In 2018, the Rotary Club in Siquijor identified a need for testing hearing and anemia. The club arranged for the nurses to test students and adults at a number of schools during their two-week visit. The student nurses also helped at the UBC dental clinic.


But before heading to the Philippines, the student nurses spent several months researching the community’s demographics, health beliefs and more.


“Although the students have been provided by faculty with an overview of how a day working in the dental unit, as well as a day working in the schools conducting hearing and anemia assessments, may play out, every day presents with unpredictable challenges that the students must problem-solve as a team,” says Dr. Lida Blizard, instructor in the BSN program at KPU. “This opportunity has enabled BSN students to expand their world view of healthcare, and see the many opportunities that avail them in having both a regional and a global impact as Canadian citizens and student nurses.”


Canadian Health standards prevent the student nurses from performing blood tests on patients so they have to look for physical signs of anemia.


“We assessed the children’s eyes and nails and skin for signs of anemia so at that point if you’re showing signs you’re very anemic,” says Remin.
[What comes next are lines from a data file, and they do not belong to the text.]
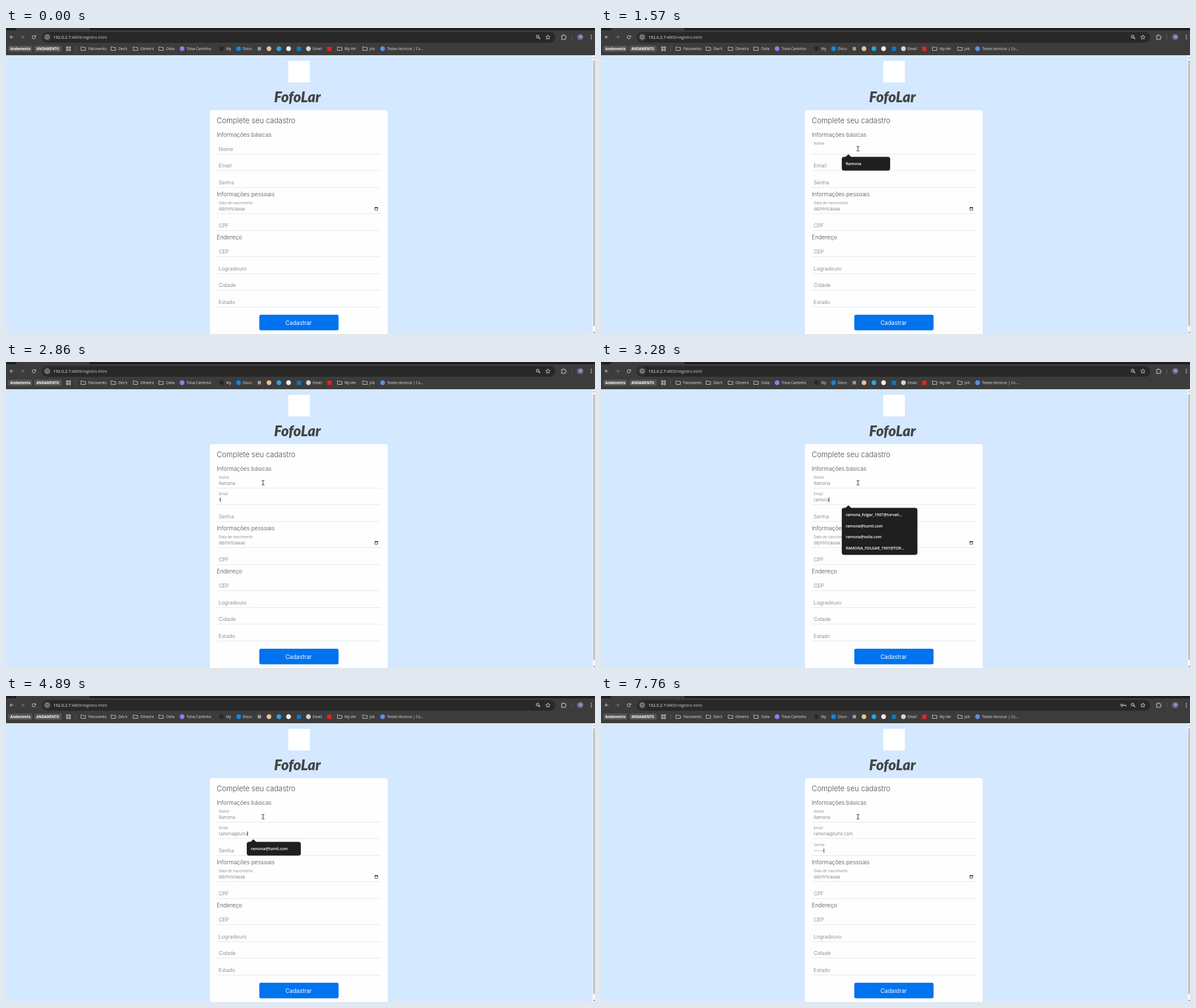
An HTML page with a canvas for the animation above (8 s loop, 1037 by 540 pixels).

```html
<!DOCTYPE html>
<html lang="pt-BR">
<head>
<meta charset="utf-8">
<title>Cadastro</title>
<style>
  html, body { margin: 0; width: 100%; height: 100%; overflow: hidden; background: #d4e8ff; }
  canvas { display: block; }
</style>
</head>
<body>
<canvas id="stage" width="1037" height="540"></canvas>
<script>
const ctx = document.getElementById('stage').getContext('2d');
const LOOP = 8000, STEP = 70;
const FORM = 'Inter, sans-serif', UI = '"Open Sans", "Noto Sans", sans-serif';
const ICON = '#d2d2d2';

// ---------- drawing helpers ----------
function text(str, x, y, size, color, family = FORM, weight = 400) {
  ctx.font = `${weight} ${size}px ${family}`;
  ctx.fillStyle = color;
  ctx.fillText(str, x, y);
}
function rect(x, y, w, h, color, r = 0) {
  ctx.fillStyle = color;
  ctx.beginPath();
  ctx.roundRect(x, y, w, h, r);
  ctx.fill();
}
function disc(x, y, r, color) {
  ctx.fillStyle = color;
  ctx.beginPath();
  ctx.arc(x, y, r, 0, 7);
  ctx.fill();
}
function ring(x, y, r, color = ICON, from = 0, to = Math.PI * 2) {
  ctx.strokeStyle = color;
  ctx.lineWidth = 1;
  ctx.beginPath();
  ctx.arc(x, y, r, from, to);
  ctx.stroke();
}
function line(points, color = ICON, width = 1, close = false) {
  ctx.strokeStyle = color;
  ctx.lineWidth = width;
  ctx.beginPath();
  points.forEach(([x, y]) => ctx.lineTo(x, y));
  if (close) ctx.closePath();
  ctx.stroke();
}
function polygon(points, color) {
  ctx.fillStyle = color;
  ctx.beginPath();
  points.forEach(([x, y]) => ctx.lineTo(x, y));
  ctx.closePath();
  ctx.fill();
}

// ---------- browser chrome ----------
function folder(x) {
  line([[x, 33.5], [x + 3, 33.5], [x + 4, 34.5], [x + 8, 34.5], [x + 8, 39.5], [x, 39.5]], ICON, 0.9, true);
}
function arrow(x, dir, color) {
  line([[x - 3 * dir, 16], [x + 3 * dir, 16]], color);
  line([[x, 13], [x - 3 * dir, 16], [x, 19]], color);
}
function toolbar(keyVisible) {
  rect(0, 0, 1037, 48, '#3c3c3c');
  rect(0, 0, 1037, 4, '#1f1f1f');
  rect(18, 0, 129, 4, '#3c3c3c');
  rect(63, 7, 904, 19, '#282828', 9.5);

  arrow(10, 1, ICON);
  arrow(29, -1, '#7c7c7c');
  ring(49, 16.3, 2.9, ICON, 0.2, 5.4);
  polygon([[52.6, 12.6], [52.6, 15.8], [49.6, 15.8]], ICON);

  disc(72.5, 16, 7, '#3c3c3c');
  ring(72.5, 16, 3.5);
  rect(72, 15.5, 1, 2.6, ICON);
  rect(72, 13.8, 1, 1, ICON);
  const host = '192.0.2.7';
  text(host, 83.5, 18.8, 7.2, '#f4f4f4', UI);
  text(':4800/registro.html', 83.5 + ctx.measureText(host).width, 18.8, 7.2, '#cfcfcf', UI);

  if (keyVisible) {
    ring(917, 16.3, 2.2);
    line([[919, 16.3], [924, 16.3], [924, 18.5]], ICON, 1.3);
    disc(917, 16.3, 0.7, ICON);
  }
  ring(936, 15.2, 2.6);
  line([[938, 17], [940.5, 19.5]], ICON, 1.2);
  line([[934.8, 15.2], [937.2, 15.2]], ICON, 0.8);
  const star = Array.from({ length: 10 }, (_, i) => {
    const a = -Math.PI / 2 + i * Math.PI / 5, r = i % 2 ? 1.9 : 4.2;
    return [954 + r * Math.cos(a), 16.4 + r * Math.sin(a)];
  });
  line(star, ICON, 0.9, true);
  line([[978, 13.5], [980, 13.5], [980.5, 12], [982, 12], [982.5, 13.5], [985, 13.5], [985, 15.5],
    [986.3, 16], [986.3, 17.3], [985, 18], [985, 20], [978, 20], [978, 18], [979, 17.5], [979, 16], [978, 15.5]], ICON, 1, true);
  rect(996, 12, 1, 9, '#56565a');
  disc(1011, 16, 5.6, '#5d668c');
  disc(1011.5, 15.5, 3, '#8c95c0');
  for (const y of [13, 16, 19]) disc(1030.5, y, 0.9, ICON);
}
function bookmarks() {
  rect(4, 31, 42, 11, '#555', 3);
  rect(50, 31, 48, 11, '#555', 3);
  text('Andamento', 7.5, 38.8, 6.1, '#fff', UI, 700);
  text('ANDAMENTO', 53.5, 38.8, 6.1, '#fff', UI, 700);
  for (const x of [106.5, 111]) for (const y of [33, 37.5]) {
    line([[x, y], [x + 2.6, y], [x + 2.6, y + 2.6], [x, y + 2.6]], ICON, 1, true);
  }
  rect(122, 32, 1, 9, '#606060');
  [132, 185, 224, 269, 583.5, 628].forEach(folder);

  const labels = [['Palcovento', 145], ["Dev's", 198], ['Olmeiro', 236.5], ['Ovlia', 282],
    ['Tolva Caminho', 318], ['My', 387.5], ['Disco', 417], ['Email', 540],
    ['My-Ver', 596], ['Job', 640], ['Testes técnicos | Co...', 671]];
  for (const [label, x] of labels) text(label, x, 38.7, 6.3, '#e4e4e4', UI);

  const dots = [[310, '#8f7cf0'], [379.5, '#292929'], [409.5, '#1187df'], [463, '#e5c197'],
    [480.5, '#2aa3e3'], [497.5, '#f0f0f0'], [532.5, '#d5d5d5'], [663, '#5a8fe8']];
  for (const [x, color] of dots) disc(x, 36.5, 4.2, color);
  rect(443, 33.5, 6, 6, '#9a9a9a');
  rect(512, 33, 7.5, 7.5, '#0a78c8');
  rect(565.5, 33, 7.5, 7.5, '#e8211d');
}

// ---------- page ----------
const VALUE_X = 374.5;
const fields = [
  { label: 'Nome', y: 222, focus: 960 },
  { label: 'Email', y: 251, focus: 2450 },
  { label: 'Senha', y: 281, focus: 5520 },
  { label: 'Data de nascimento', y: 327, focus: -LOOP },
  { label: 'CPF', y: 357 },
  { label: 'CEP', y: 403 },
  { label: 'Logradouro', y: 433 },
  { label: 'Cidade', y: 462 },
  { label: 'Estado', y: 492 }
];
const typed = [
  [[1640, 'R'], [1840, 'Ra'], [1910, 'Ram'], [1980, 'Ramo'], [2050, 'Ramon'], [2120, 'Ramona']],
  [[2860, 'r'], [2930, 'ra'], [3000, 'ram'], [3070, 'ramo'], [3140, 'ramon'], [3210, 'ramona'],
    [3560, 'ramona@'], [4020, 'ramona@y'], [4290, 'ramona@'], [4430, 'ramona@t'], [4500, 'ramona@tu'],
    [4570, 'ramona@tum'], [4690, 'ramona@tumi'], [4890, 'ramona@tumil'], [5020, 'ramona@tumil.'],
    [5160, 'ramona@tumil.co'], [5310, 'ramona@tumil.com']]
];
const passwordTimes = [6020, 6220, 6420, 6610, 6880, 7080, 7350, 7560, 7760];

const mails = ['ramona_folgar_1907@torvail...', 'ramona@tumil.com', 'ramona@ovlia.com',
  'RAMONA_FOLGAR_1907@TOR...', 'rute@ovlia.com'];
const popups = [
  { from: 1170, to: 2330, y: 227.5, w: 85, items: ['Ramona'], fadeIn: true, fadeOut: true },
  { from: 2930, to: 3140, y: 257.5, w: 133, items: mails, fadeIn: true },
  { from: 3140, to: 3560, y: 257.5, w: 133, items: mails.slice(0, 4) },
  { from: 3560, to: 4220, y: 257.5, w: 95, items: mails.slice(1, 3), fadeOut: true },
  { from: 4500, to: 5450, y: 257.5, w: 95, items: mails.slice(1, 2), fadeIn: true, fadeOut: true }
];

function page() {
  rect(0, 48, 1037, 492, '#d4e8ff');
  rect(497, 58, 38, 38, '#fff');
  text('FofoLar', 472, 131, 25.5, '#444', 'Lato, sans-serif', 'italic 900');

  rect(359, 145, 313, 420, '#fefefe', 4);
  const heading = (str, y, size) => text(str, 371, y, size, '#4c4c4c', FORM, 300);
  heading('Complete seu cadastro', 167.8, 12.9);
  heading('Informações básicas', 191.6, 10);
  heading('Informações pessoais', 296.9, 10);
  heading('Endereço', 372.9, 10);

  rect(446, 506, 139.5, 27.5, '#0073ee', 3);
  text('Cadastrar', 492, 523.8, 10, '#fff');

  rect(1033, 48, 4, 492, '#fafafa');
  rect(1034, 57, 2.5, 469, '#b4b4b4', 1.2);
  polygon([[1034, 53.5], [1037, 53.5], [1035.5, 51]], '#a0a0a0');
  polygon([[1034, 536.5], [1037, 536.5], [1035.5, 539]], '#666');
}

function valueAt(index, t) {
  if (index === 3) return 'dd/mm/aaaa';
  const hit = (typed[index] || []).filter(([time]) => time <= t).pop();
  return hit ? hit[1] : '';
}
function drawField(field, index, t, active) {
  const { label, y, focus = Infinity } = field;
  rect(371, y, 289, 1, '#dce9f3');
  const p = t < focus ? 0 : Math.min(1, (Math.floor((t - focus) / STEP) + 1) / 3);
  text(label, VALUE_X, y - 5 - 10.6 * p, 9.1 - 2.6 * p, '#70757a', FORM, 300);

  let end = VALUE_X;
  if (index === 2) {
    const count = passwordTimes.filter(time => time <= t).length;
    for (let i = 0; i < count; i++) rect(VALUE_X + 0.5 + i * 2, y - 8.5, 1, 1, '#777');
    end += count * 2;
  } else {
    const value = valueAt(index, t);
    text(value, VALUE_X, y - 4.7, index === 3 ? 7.9 : 7.65, '#6c6c6c', FORM, 300);
    end += ctx.measureText(value).width;
  }
  const blinkOff = t >= 1570 && t < 1640;
  if (active && !blinkOff) rect(Math.round(end - 0.5), y - 12, 1, 8, '#444');
}
function calendar() {
  line([[649.5, 317.5], [654.5, 317.5], [654.5, 321.5], [649.5, 321.5]], '#333', 0.8, true);
  rect(649, 316.5, 6, 1.5, '#222');
  rect(650, 316, 1, 1, '#222');
  rect(653, 316, 1, 1, '#222');
}

function drawPopup({ from, to, y, w, items, fadeIn, fadeOut }, t) {
  if (t < from || t >= to) return;
  const opening = fadeIn && t < from + STEP, closing = fadeOut && t >= to - STEP;
  const x = 424, h = 24 + 19.6 * (items.length - 1);
  ctx.save();
  if (opening || closing) {
    const k = 1 - 3.5 / w;
    ctx.globalAlpha = opening ? 0.5 : 0.17;
    ctx.translate(x + w / 2, y + h / 2);
    ctx.scale(k, k);
    ctx.translate(-x - w / 2, -y - h / 2);
  }
  ctx.fillStyle = '#1f1f1f';
  ctx.beginPath();
  ctx.roundRect(x, y, w, h, 4);
  ctx.moveTo(430, y + 0.5);
  ctx.lineTo(435.5, y - 4.5);
  ctx.lineTo(441, y + 0.5);
  ctx.shadowColor = closing ? 'transparent' : 'rgba(0,0,0,.3)';
  ctx.shadowBlur = 2;
  ctx.fill();
  ctx.shadowColor = 'transparent';
  if (closing) ctx.globalAlpha = 0.6;
  items.forEach((item, i) => text(item, 431, y + 14.7 + i * 19.6, 6.8, '#fff', UI, 600));
  ctx.restore();
}

// ---------- pointer ----------
function pointer(t) {
  if (t < 130) return;
  const p = Math.min(1, Math.floor((t - 130) / 69) / 11);
  const e = Math.sin(p * Math.PI / 2);
  const x = 998 - 546 * e, y = 531 - 318 * e;
  const overField = x > 371 && x < 660 && fields.some(f => y > f.y - 20 && y < f.y + 1);
  if (overField) {
    const cx = Math.round(x);
    rect(cx, y - 4, 1, 8, '#333');
    for (const end of [-4.5, 3.5]) {
      rect(cx - 2, y + end, 2, 1, '#333');
      rect(cx + 1, y + end, 2, 1, '#333');
    }
  } else {
    const shape = [[0, 0], [0, 9], [2.1, 7.1], [3.5, 10.2], [4.8, 9.6], [3.5, 6.6], [6.3, 6.4]]
      .map(([dx, dy]) => [x + dx, y + dy]);
    polygon(shape, '#fff');
    line(shape, '#222', 0.7, true);
  }
}

function draw(now) {
  const t = now % LOOP;
  page();
  const activeIndex = t >= 5520 ? 2 : t >= 2450 ? 1 : t >= 960 ? 0 : -1;
  fields.forEach((field, i) => drawField(field, i, t, i === activeIndex));
  calendar();
  popups.forEach(popup => drawPopup(popup, t));
  toolbar(t >= 6150);
  bookmarks();
  pointer(t);
}
function tick() {
  draw(performance.now());
  requestAnimationFrame(tick);
}
tick();
</script>
</body>
</html>
```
Before heading to the Philippines, the nurses were trained by an audiologist in Canada on how to use a portable tuning fork for the hearing tests.


“You don’t want to bring equipment into a place that they [the locals] can’t use afterward,” says Remin.


For Remin, this was the longest trip the mom of two had ever embarked upon. It also changed her perspective on travelling overseas to help others.


“I would 100 percent recommend people to explore the option of doing international work in any form. It’s something that takes you out of your current way of thinking and puts you into a different perspective,” says Remin.


Remin says the support she received from KPU helped her not only through nursing school but also earlier in her career when she received her diploma to become a medical secretary in 2002.


“KPU’s been my home and I’m incredibly proud of the things I’ve been able to do because of how KPU has supported me,” she adds.


For more information about the Bachelor of Science in Nursing program, visit